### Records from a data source
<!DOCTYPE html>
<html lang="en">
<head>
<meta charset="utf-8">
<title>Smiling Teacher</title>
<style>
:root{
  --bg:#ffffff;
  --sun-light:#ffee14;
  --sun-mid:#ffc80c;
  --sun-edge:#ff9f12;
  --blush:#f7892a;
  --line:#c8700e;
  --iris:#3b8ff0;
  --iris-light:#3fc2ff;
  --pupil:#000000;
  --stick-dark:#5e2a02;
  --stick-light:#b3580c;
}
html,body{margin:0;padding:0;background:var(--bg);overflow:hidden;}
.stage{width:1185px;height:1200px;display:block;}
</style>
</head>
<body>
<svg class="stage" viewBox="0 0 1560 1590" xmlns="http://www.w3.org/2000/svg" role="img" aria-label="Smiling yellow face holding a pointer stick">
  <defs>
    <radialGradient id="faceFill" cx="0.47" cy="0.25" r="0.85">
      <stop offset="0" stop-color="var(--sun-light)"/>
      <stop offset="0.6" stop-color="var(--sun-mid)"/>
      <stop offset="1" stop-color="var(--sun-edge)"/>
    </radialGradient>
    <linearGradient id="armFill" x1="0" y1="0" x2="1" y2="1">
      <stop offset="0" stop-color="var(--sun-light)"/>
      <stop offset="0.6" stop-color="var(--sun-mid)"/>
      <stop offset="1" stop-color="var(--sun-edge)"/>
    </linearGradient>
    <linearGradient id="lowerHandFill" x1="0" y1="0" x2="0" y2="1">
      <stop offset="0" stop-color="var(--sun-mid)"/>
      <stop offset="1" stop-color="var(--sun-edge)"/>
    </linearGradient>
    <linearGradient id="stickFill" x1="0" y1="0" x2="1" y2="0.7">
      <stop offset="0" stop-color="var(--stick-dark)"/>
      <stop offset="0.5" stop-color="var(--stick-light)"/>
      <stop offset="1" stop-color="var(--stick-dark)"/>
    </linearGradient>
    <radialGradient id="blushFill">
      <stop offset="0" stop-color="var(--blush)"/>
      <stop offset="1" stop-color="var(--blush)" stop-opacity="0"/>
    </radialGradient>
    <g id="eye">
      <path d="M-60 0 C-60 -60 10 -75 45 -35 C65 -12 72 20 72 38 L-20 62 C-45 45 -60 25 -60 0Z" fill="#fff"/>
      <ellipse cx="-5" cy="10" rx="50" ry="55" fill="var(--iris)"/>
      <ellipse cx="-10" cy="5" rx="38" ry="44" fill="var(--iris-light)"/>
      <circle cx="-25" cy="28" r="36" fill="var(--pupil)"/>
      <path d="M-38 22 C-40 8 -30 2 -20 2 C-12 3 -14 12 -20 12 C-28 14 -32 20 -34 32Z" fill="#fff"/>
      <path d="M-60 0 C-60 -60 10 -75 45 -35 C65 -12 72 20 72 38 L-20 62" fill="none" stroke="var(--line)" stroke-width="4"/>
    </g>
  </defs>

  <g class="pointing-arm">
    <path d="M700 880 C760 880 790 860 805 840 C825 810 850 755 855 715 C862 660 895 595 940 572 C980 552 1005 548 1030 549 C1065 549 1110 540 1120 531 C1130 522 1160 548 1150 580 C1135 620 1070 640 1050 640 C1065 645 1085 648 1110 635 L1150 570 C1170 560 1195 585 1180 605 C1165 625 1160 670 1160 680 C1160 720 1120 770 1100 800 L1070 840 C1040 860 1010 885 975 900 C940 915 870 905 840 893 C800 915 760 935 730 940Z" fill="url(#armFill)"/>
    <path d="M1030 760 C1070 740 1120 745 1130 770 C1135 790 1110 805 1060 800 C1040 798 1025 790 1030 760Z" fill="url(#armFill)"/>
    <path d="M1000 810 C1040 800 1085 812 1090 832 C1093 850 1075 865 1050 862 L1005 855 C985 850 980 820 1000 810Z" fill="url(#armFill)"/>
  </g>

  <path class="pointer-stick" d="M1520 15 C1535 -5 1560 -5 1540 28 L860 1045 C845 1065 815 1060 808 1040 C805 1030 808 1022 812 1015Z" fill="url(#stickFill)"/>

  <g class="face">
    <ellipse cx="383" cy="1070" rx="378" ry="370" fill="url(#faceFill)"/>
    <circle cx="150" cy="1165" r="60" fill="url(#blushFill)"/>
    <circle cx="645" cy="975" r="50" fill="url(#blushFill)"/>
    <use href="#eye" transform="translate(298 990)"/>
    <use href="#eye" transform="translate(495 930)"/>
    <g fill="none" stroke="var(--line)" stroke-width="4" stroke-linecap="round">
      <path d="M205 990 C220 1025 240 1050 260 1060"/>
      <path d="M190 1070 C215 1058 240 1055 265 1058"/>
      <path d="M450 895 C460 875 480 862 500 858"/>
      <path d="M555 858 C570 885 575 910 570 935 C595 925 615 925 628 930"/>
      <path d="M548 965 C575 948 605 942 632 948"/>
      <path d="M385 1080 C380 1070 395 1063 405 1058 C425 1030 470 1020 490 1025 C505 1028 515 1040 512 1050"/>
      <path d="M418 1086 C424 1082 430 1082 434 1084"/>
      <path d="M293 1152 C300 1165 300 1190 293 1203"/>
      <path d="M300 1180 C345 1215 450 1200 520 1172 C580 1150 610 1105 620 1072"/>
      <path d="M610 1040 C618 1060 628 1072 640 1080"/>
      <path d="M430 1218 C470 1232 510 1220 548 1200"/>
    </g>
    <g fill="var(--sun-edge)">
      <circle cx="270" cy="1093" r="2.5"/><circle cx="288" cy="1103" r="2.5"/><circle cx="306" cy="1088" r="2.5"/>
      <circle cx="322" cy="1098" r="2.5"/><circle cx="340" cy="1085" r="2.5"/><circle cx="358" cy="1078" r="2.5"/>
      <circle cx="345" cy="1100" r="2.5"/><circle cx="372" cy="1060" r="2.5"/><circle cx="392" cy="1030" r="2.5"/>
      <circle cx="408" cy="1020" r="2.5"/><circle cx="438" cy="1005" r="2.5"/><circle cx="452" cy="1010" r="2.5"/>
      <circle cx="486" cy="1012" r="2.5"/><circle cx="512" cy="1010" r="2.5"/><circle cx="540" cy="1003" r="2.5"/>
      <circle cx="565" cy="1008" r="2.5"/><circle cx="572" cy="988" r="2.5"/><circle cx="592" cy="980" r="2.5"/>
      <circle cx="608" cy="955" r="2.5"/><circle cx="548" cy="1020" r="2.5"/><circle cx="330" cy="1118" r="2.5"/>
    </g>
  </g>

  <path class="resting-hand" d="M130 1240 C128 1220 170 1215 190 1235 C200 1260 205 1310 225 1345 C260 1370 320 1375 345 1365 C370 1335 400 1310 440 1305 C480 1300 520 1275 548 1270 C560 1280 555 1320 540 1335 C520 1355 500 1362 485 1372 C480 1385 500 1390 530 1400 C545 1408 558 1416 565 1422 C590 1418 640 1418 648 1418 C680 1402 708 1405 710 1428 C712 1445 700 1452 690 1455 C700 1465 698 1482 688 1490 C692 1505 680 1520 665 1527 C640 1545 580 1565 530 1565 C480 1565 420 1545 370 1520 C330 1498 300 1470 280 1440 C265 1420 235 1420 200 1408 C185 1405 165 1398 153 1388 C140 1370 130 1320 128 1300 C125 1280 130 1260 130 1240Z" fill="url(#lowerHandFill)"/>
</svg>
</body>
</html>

### What is needed
The word is "body". Copy every line above where it appears.

### Exercise answer
html,body{margin:0;padding:0;background:var(--bg);overflow:hidden;}
<body>
</body>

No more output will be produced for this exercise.